─── Data
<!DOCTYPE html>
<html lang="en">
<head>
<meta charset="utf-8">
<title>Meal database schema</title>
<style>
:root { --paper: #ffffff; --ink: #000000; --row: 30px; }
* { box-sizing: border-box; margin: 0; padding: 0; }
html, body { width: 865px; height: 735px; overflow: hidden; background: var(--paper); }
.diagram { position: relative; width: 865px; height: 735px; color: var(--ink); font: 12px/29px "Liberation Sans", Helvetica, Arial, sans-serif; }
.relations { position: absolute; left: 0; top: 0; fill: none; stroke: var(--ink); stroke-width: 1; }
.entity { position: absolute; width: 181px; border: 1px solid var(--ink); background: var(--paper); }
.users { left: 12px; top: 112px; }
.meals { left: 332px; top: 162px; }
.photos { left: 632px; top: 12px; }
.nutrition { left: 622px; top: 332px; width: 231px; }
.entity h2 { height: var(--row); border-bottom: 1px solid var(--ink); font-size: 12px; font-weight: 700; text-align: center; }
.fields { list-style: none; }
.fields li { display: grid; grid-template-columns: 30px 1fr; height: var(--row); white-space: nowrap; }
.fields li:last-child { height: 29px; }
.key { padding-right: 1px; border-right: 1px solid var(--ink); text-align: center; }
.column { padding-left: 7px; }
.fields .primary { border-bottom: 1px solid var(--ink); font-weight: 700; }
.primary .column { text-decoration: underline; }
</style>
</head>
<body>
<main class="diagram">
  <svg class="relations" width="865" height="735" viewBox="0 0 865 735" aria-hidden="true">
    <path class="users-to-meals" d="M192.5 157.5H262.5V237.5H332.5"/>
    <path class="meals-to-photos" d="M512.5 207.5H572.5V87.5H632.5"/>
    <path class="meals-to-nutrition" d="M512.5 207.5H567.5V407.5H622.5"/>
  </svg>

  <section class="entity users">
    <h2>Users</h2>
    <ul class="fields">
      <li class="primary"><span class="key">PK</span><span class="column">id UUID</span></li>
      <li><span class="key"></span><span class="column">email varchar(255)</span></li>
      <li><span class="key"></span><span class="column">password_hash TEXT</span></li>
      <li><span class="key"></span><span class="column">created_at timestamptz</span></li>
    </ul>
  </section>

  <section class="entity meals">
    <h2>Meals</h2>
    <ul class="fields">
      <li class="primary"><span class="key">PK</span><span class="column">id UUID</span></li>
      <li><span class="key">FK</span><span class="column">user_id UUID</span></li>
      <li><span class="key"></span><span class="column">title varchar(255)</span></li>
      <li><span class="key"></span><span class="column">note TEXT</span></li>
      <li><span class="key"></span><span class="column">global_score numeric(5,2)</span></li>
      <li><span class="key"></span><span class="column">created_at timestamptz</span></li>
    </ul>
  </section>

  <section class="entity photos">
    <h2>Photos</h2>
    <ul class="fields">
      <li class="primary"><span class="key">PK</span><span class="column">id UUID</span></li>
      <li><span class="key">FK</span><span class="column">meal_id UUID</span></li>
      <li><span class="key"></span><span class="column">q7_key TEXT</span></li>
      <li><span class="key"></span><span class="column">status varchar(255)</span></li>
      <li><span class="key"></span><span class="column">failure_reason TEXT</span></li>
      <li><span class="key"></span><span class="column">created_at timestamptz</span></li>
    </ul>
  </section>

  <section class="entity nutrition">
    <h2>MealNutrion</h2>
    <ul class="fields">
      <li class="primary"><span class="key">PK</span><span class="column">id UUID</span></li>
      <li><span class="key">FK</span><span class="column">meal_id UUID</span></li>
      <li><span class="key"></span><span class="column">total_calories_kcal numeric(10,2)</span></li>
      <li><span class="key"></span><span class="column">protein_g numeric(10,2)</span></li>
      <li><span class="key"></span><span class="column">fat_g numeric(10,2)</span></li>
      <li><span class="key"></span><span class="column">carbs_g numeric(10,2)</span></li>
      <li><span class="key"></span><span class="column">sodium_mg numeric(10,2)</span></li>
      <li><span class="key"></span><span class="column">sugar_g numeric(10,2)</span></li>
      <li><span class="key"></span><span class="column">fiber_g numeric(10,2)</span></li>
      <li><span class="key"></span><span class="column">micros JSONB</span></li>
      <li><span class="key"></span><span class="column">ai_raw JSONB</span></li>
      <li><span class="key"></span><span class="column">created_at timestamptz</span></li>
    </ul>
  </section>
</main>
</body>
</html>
──────
Each record is to be repeated word for word, with none skipped.

__Exercise solution__.
<!DOCTYPE html>
<html lang="en">
<head>
<meta charset="utf-8">
<title>Meal database schema</title>
<style>
:root { --paper: #ffffff; --ink: #000000; --row: 30px; }
* { box-sizing: border-box; margin: 0; padding: 0; }
html, body { width: 865px; height: 735px; overflow: hidden; background: var(--paper); }
.diagram { position: relative; width: 865px; height: 735px; color: var(--ink); font: 12px/29px "Liberation Sans", Helvetica, Arial, sans-serif; }
.relations { position: absolute; left: 0; top: 0; fill: none; stroke: var(--ink); stroke-width: 1; }
.entity { position: absolute; width: 181px; border: 1px solid var(--ink); background: var(--paper); }
.users { left: 12px; top: 112px; }
.meals { left: 332px; top: 162px; }
.photos { left: 632px; top: 12px; }
.nutrition { left: 622px; top: 332px; width: 231px; }
.entity h2 { height: var(--row); border-bottom: 1px solid var(--ink); font-size: 12px; font-weight: 700; text-align: center; }
.fields { list-style: none; }
.fields li { display: grid; grid-template-columns: 30px 1fr; height: var(--row); white-space: nowrap; }
.fields li:last-child { height: 29px; }
.key { padding-right: 1px; border-right: 1px solid var(--ink); text-align: center; }
.column { padding-left: 7px; }
.fields .primary { border-bottom: 1px solid var(--ink); font-weight: 700; }
.primary .column { text-decoration: underline; }
</style>
</head>
<body>
<main class="diagram">
  <svg class="relations" width="865" height="735" viewBox="0 0 865 735" aria-hidden="true">
    <path class="users-to-meals" d="M192.5 157.5H262.5V237.5H332.5"/>
    <path class="meals-to-photos" d="M512.5 207.5H572.5V87.5H632.5"/>
    <path class="meals-to-nutrition" d="M512.5 207.5H567.5V407.5H622.5"/>
  </svg>

  <section class="entity users">
    <h2>Users</h2>
    <ul class="fields">
      <li class="primary"><span class="key">PK</span><span class="column">id UUID</span></li>
      <li><span class="key"></span><span class="column">email varchar(255)</span></li>
      <li><span class="key"></span><span class="column">password_hash TEXT</span></li>
      <li><span class="key"></span><span class="column">created_at timestamptz</span></li>
    </ul>
  </section>

  <section class="entity meals">
    <h2>Meals</h2>
    <ul class="fields">
      <li class="primary"><span class="key">PK</span><span class="column">id UUID</span></li>
      <li><span class="key">FK</span><span class="column">user_id UUID</span></li>
      <li><span class="key"></span><span class="column">title varchar(255)</span></li>
      <li><span class="key"></span><span class="column">note TEXT</span></li>
      <li><span class="key"></span><span class="column">global_score numeric(5,2)</span></li>
      <li><span class="key"></span><span class="column">created_at timestamptz</span></li>
    </ul>
  </section>

  <section class="entity photos">
    <h2>Photos</h2>
    <ul class="fields">
      <li class="primary"><span class="key">PK</span><span class="column">id UUID</span></li>
      <li><span class="key">FK</span><span class="column">meal_id UUID</span></li>
      <li><span class="key"></span><span class="column">q7_key TEXT</span></li>
      <li><span class="key"></span><span class="column">status varchar(255)</span></li>
      <li><span class="key"></span><span class="column">failure_reason TEXT</span></li>
      <li><span class="key"></span><span class="column">created_at timestamptz</span></li>
    </ul>
  </section>

  <section class="entity nutrition">
    <h2>MealNutrion</h2>
    <ul class="fields">
      <li class="primary"><span class="key">PK</span><span class="column">id UUID</span></li>
      <li><span class="key">FK</span><span class="column">meal_id UUID</span></li>
      <li><span class="key"></span><span class="column">total_calories_kcal numeric(10,2)</span></li>
      <li><span class="key"></span><span class="column">protein_g numeric(10,2)</span></li>
      <li><span class="key"></span><span class="column">fat_g numeric(10,2)</span></li>
      <li><span class="key"></span><span class="column">carbs_g numeric(10,2)</span></li>
      <li><span class="key"></span><span class="column">sodium_mg numeric(10,2)</span></li>
      <li><span class="key"></span><span class="column">sugar_g numeric(10,2)</span></li>
      <li><span class="key"></span><span class="column">fiber_g numeric(10,2)</span></li>
      <li><span class="key"></span><span class="column">micros JSONB</span></li>
      <li><span class="key"></span><span class="column">ai_raw JSONB</span></li>
      <li><span class="key"></span><span class="column">created_at timestamptz</span></li>
    </ul>
  </section>
</main>
</body>
</html>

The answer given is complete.